* _TASK REQUIREMENTS_:
When a line in the listing below contains the word "stroke", return a copy of that line.

>>>

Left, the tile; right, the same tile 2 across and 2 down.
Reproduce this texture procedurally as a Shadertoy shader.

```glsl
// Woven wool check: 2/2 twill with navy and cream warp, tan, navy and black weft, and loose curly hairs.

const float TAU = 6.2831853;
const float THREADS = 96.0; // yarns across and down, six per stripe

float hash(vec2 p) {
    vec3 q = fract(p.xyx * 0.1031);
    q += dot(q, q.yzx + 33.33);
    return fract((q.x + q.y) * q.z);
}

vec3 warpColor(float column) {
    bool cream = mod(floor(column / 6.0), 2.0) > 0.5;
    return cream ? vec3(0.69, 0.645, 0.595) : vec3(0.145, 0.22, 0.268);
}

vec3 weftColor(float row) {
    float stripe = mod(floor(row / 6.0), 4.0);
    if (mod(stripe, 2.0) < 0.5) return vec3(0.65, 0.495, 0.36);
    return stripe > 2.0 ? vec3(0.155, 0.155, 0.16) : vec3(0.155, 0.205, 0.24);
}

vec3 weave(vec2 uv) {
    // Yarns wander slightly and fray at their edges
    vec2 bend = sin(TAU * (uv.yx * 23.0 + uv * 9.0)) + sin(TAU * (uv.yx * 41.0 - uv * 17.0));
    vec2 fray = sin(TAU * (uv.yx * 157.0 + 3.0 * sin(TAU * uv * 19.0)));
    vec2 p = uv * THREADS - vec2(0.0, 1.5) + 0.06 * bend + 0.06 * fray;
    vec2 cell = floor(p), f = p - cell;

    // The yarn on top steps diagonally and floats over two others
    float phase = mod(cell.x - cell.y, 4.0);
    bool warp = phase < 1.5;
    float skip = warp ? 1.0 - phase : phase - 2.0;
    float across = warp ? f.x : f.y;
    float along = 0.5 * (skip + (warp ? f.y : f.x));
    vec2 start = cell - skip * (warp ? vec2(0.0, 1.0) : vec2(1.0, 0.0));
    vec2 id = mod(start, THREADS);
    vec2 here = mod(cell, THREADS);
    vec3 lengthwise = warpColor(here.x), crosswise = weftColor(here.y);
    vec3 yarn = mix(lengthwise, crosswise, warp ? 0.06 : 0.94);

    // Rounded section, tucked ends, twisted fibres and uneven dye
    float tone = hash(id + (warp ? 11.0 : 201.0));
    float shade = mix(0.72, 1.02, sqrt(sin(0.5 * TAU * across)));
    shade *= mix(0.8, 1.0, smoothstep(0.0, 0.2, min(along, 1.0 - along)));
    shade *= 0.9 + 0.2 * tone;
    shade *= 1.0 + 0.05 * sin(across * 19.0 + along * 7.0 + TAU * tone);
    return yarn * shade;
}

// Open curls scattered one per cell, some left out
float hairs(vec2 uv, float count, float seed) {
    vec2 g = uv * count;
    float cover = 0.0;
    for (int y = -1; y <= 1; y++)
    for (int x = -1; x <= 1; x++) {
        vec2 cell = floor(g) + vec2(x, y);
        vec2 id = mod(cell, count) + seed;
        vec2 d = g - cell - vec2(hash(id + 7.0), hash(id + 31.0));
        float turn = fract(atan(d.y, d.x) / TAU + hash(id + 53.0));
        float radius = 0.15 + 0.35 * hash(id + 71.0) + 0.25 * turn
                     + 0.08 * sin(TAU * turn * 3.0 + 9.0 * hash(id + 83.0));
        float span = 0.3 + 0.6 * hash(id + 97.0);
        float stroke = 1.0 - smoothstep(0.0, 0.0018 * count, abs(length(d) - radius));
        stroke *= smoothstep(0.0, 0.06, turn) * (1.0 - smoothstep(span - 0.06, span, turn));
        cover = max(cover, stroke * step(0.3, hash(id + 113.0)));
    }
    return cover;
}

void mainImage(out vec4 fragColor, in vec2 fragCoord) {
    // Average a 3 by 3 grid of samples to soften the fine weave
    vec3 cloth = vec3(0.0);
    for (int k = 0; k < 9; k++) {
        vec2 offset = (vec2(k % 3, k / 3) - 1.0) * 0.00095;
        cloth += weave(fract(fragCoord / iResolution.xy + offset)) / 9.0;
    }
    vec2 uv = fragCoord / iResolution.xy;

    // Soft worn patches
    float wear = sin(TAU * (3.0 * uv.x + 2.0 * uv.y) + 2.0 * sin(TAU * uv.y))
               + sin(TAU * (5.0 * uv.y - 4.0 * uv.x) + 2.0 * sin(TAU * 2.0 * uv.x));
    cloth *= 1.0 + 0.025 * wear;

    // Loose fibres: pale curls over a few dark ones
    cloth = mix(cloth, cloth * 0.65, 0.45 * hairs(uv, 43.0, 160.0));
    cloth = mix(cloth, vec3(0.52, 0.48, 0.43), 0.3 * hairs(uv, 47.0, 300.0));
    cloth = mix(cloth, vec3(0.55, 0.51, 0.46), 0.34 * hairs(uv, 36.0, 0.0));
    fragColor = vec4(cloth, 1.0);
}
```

<<<
>>>

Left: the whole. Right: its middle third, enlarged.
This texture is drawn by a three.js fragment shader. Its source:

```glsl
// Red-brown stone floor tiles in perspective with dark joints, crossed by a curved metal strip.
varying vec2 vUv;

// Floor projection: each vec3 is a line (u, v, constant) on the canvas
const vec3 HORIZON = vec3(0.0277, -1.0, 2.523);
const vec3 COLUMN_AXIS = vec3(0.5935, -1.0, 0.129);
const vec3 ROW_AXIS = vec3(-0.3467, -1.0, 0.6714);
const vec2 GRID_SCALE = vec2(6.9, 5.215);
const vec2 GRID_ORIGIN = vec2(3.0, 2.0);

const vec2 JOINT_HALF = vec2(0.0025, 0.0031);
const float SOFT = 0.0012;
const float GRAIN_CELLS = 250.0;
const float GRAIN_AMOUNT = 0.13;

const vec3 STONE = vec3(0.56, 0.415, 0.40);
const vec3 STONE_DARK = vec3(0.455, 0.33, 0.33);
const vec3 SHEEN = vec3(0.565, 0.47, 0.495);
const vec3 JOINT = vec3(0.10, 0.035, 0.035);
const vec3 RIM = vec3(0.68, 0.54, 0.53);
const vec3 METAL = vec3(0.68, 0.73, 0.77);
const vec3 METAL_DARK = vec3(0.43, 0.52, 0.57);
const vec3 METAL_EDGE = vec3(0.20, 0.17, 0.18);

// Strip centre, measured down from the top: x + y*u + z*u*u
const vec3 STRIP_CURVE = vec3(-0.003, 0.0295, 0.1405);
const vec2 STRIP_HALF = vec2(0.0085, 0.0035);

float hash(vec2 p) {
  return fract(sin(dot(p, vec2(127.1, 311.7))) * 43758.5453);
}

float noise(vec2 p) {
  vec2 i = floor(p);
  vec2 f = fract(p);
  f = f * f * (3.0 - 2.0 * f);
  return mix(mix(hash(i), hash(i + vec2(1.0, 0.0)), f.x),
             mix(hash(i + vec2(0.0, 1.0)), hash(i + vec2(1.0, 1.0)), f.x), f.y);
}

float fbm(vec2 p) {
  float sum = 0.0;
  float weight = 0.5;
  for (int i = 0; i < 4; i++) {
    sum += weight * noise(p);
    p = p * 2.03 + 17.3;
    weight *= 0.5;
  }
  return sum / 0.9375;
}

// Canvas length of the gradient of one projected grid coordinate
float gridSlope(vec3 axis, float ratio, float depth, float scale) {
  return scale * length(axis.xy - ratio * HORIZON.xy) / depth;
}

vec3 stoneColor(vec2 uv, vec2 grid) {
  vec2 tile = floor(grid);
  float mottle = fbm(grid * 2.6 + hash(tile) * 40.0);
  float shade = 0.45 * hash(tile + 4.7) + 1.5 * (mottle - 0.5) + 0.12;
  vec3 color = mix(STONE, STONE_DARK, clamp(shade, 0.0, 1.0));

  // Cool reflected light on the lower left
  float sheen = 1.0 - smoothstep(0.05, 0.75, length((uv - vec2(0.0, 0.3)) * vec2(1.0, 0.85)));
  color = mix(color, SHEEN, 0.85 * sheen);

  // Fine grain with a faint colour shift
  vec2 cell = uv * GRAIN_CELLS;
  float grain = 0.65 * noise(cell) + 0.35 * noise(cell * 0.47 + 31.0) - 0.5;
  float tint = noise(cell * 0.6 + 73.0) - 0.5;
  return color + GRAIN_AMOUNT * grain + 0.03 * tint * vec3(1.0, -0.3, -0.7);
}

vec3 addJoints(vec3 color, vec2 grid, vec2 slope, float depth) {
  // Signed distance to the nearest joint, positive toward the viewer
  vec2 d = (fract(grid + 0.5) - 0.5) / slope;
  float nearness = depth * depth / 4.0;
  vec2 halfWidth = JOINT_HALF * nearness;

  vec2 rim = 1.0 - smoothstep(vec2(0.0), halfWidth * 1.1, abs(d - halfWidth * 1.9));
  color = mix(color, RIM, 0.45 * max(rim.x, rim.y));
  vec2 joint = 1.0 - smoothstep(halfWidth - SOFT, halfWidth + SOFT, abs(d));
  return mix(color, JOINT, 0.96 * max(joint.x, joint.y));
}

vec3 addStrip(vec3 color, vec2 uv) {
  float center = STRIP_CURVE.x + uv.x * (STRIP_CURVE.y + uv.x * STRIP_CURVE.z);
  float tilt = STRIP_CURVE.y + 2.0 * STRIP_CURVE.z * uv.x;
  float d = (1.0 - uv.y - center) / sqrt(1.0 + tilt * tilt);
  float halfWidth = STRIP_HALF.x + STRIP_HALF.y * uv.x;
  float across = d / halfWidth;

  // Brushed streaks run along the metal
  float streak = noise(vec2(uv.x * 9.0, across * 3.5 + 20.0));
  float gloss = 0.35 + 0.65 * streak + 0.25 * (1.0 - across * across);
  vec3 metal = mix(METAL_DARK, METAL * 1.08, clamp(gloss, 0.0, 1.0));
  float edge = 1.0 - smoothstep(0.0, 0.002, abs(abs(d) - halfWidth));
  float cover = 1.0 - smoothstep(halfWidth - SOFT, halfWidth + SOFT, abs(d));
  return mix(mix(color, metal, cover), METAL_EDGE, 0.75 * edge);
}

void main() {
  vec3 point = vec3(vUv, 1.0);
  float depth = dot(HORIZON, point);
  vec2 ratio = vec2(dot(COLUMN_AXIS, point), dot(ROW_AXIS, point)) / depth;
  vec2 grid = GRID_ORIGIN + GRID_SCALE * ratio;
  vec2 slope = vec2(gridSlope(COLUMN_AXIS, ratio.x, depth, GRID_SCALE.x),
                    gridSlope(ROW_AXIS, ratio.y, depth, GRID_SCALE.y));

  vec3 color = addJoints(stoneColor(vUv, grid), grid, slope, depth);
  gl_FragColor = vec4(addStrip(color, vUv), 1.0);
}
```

<<<

* _EXERCISE ANSWER_:
        float stroke = 1.0 - smoothstep(0.0, 0.0018 * count, abs(length(d) - radius));
        stroke *= smoothstep(0.0, 0.06, turn) * (1.0 - smoothstep(span - 0.06, span, turn));
        cover = max(cover, stroke * step(0.3, hash(id + 113.0)));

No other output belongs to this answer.